From the human point of view, nothing seems more permanent and durable than the planet on which we live. When we say that something is “as sure as the world,” we are echoing Solomon’s confidence in the permanence of planet Earth. With all of its diversity, nature is uniform enough in its operation that we can discover its “laws” and put them to work for us. In fact, it is this “dependability” that is the basis for modern science.
Nature is permanent, but man is transient, a mere pilgrim on earth. His pilgrimage is a brief one, for death finally claims him. At the very beginning of his book, Solomon introduced a topic frequently mentioned in Ecclesiastes: the brevity of life and the certainty of death.
Abraham Lincoln had ten guidelines by which he lived and governed his life. He followed these guidelines until the day he died:
- You cannot bring about prosperity by discouraging thrift.
- You cannot help small men by tearing down big men.
- You cannot strengthen the weak by weakening the strong.
- You cannot lift the wage earner by pulling down the wage payer.
- You cannot help the poor man by destroying the rich.
- You cannot keep out of trouble by spending more than your income.
- You cannot further the brotherhood of men by inciting class hatred.
- You cannot establish security on borrowed money.
- You cannot build character and courage by taking away man’s initiative and independence.
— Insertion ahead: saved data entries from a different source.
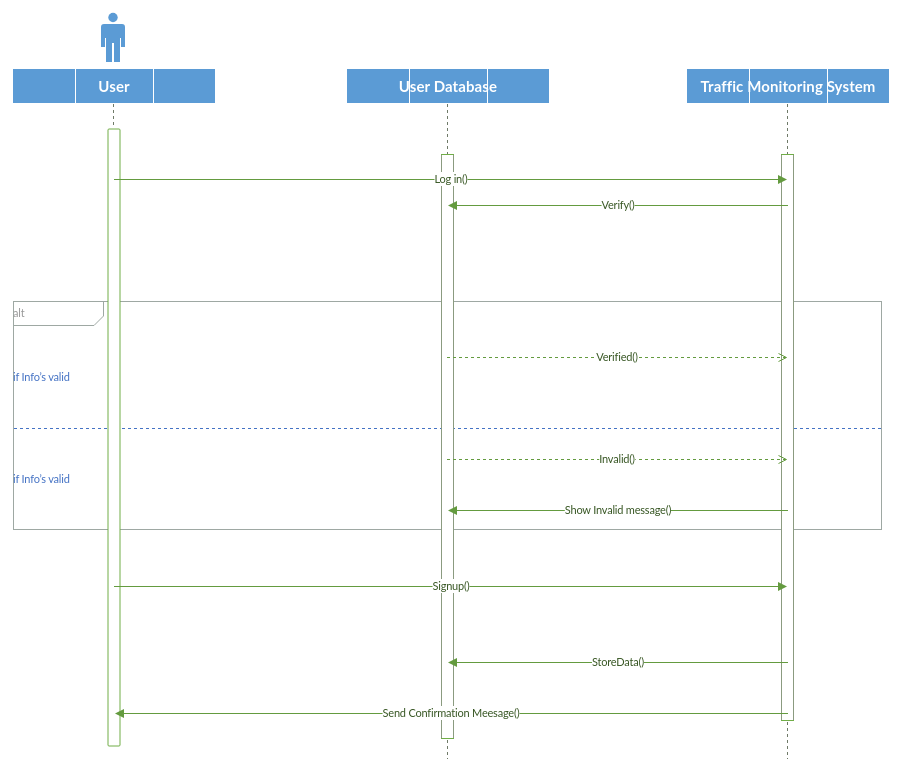
<!DOCTYPE html>
<html lang="en">
<head>
<meta charset="utf-8">
<title>Traffic monitoring sequence diagram</title>
<style>
  :root {
    --paper: #ffffff;
    --header: #5b9bd5;
    --signal: #649b3f;
    --signal-text: #375623;
    --bar: #70ad47;
    --bar-side: #8b9b80;
    --lifeline: #6f7a68;
    --frame: #9ea8a3;
    --frame-text: #999999;
    --guard: #4472c4;
  }
  * { box-sizing: border-box; margin: 0; }
  html, body { width: 902px; height: 772px; overflow: hidden; background: var(--paper); }
  .diagram { position: relative; width: 902px; height: 772px; overflow: hidden; font-family: Lato, "Open Sans", sans-serif; }
  .lines { position: absolute; inset: 0; display: block; }

  .participants { position: absolute; left: 13px; top: 69px; display: grid; grid-template-columns: 334px 340px 202px; }
  .participant {
    position: relative; display: flex; align-items: center; justify-content: center;
    width: 202px; height: 34px; background: var(--header); color: var(--paper);
    font-size: 15px; font-weight: 700; letter-spacing: 0.1px; white-space: nowrap;
  }
  .participant::before {
    content: ""; position: absolute; left: 62px; top: 0; width: 77px; height: 34px;
    border: solid var(--paper); border-width: 0 1px;
  }

  .message, .note { position: absolute; font-size: 11px; line-height: 14px; letter-spacing: -0.2px; white-space: nowrap; }
  .message { transform: translate(-50%, -50%); background: var(--paper); color: var(--signal-text); }
  .note { left: 13px; transform: translateY(-50%); }
  .operator { color: var(--frame-text); }
  .guard { color: var(--guard); }

  .actor { fill: var(--header); }
  .lifeline { stroke: var(--lifeline); stroke-dasharray: 3 3; }
  .frame { fill: none; stroke: var(--frame); }
  .divider { stroke: var(--guard); stroke-dasharray: 3 3; }
  .bar { fill: var(--paper); stroke: var(--bar); }
  .side { stroke: var(--bar-side); }
  .signal { stroke: var(--signal); }
  .reply { stroke: var(--signal); stroke-dasharray: 3 3; }
  .tip { fill: var(--signal); }
  .open-tip { fill: none; stroke: var(--signal); }
</style>
</head>
<body>
<main class="diagram">
  <svg class="lines" width="902" height="772" viewBox="0 0 902 772" aria-hidden="true">
    <defs>
      <polygon id="tip-right" class="tip" points="0,0 -9,-4.5 -9,4.5"/>
      <polygon id="tip-left" class="tip" points="0,0 9,-4.5 9,4.5"/>
      <polyline id="tip-open" class="open-tip" points="-8,-4 0,0 -8,4"/>
    </defs>

    <g class="actor">
      <circle cx="113" cy="17.5" r="4.7"/>
      <path d="M104 24H122Q125 24 125 27V47H121V38H120V62H114V43H112V62H106V38H105V47H101V27Q101 24 104 24Z"/>
    </g>

    <g class="lifeline">
      <line x1="113.5" y1="104" x2="113.5" y2="128"/>
      <line x1="447.5" y1="104" x2="447.5" y2="154"/>
      <line x1="447.5" y1="740" x2="447.5" y2="759"/>
      <line x1="787.5" y1="104" x2="787.5" y2="154"/>
      <line x1="787.5" y1="722" x2="787.5" y2="759"/>
    </g>

    <g class="frame">
      <rect x="13.5" y="301.5" width="868" height="228"/>
      <path d="M103.5 301.5V316L94 325.5H13.5"/>
    </g>
    <line class="divider" x1="14" y1="428.5" x2="882" y2="428.5"/>

    <g class="bar">
      <rect x="108" y="129" width="12" height="617" rx="1"/>
      <rect x="441.5" y="154.5" width="12" height="584"/>
      <rect x="781.5" y="154.5" width="12" height="566"/>
    </g>
    <g class="side">
      <path d="M441.5 155V738M453.5 155V738M781.5 155V720M793.5 155V720"/>
    </g>

    <g class="signal">
      <line x1="114" y1="179.5" x2="780" y2="179.5"/>
      <line x1="455" y1="205.5" x2="788" y2="205.5"/>
      <line x1="455" y1="510.5" x2="788" y2="510.5"/>
      <line x1="114" y1="586.5" x2="780" y2="586.5"/>
      <line x1="455" y1="662.5" x2="788" y2="662.5"/>
      <line x1="122" y1="713.5" x2="788" y2="713.5"/>
    </g>
    <g class="reply">
      <line x1="447" y1="357.5" x2="786" y2="357.5"/>
      <line x1="447" y1="459.5" x2="786" y2="459.5"/>
    </g>
    <use href="#tip-right" x="787" y="179.5"/>
    <use href="#tip-left" x="448" y="205.5"/>
    <use href="#tip-open" x="786.5" y="357.5"/>
    <use href="#tip-open" x="786.5" y="459.5"/>
    <use href="#tip-left" x="448" y="510.5"/>
    <use href="#tip-right" x="787" y="586.5"/>
    <use href="#tip-left" x="448" y="662.5"/>
    <use href="#tip-left" x="115" y="713.5"/>
  </svg>

  <header class="participants">
    <div class="participant"><span>User</span></div>
    <div class="participant"><span>User Database</span></div>
    <div class="participant"><span>Traffic Monitoring System</span></div>
  </header>

  <p class="note operator" style="top:313px">alt</p>
  <p class="note guard" style="top:377px">if Info’s valid</p>
  <p class="note guard" style="top:479px">if Info’s valid</p>

  <p class="message" style="left:451px;top:179px">Log in()</p>
  <p class="message" style="left:618px;top:205px">Verify()</p>
  <p class="message" style="left:617px;top:357px">Verified()</p>
  <p class="message" style="left:617px;top:459px">Invalid()</p>
  <p class="message" style="left:618px;top:510px">Show Invalid message()</p>
  <p class="message" style="left:451px;top:586px">Signup()</p>
  <p class="message" style="left:618px;top:662px">StoreData()</p>
  <p class="message" style="left:451px;top:713px">Send Confirmation Meesage()</p>
</main>
</body>
</html>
- You cannot help men permanently by doing for them what they could and should do for themselves.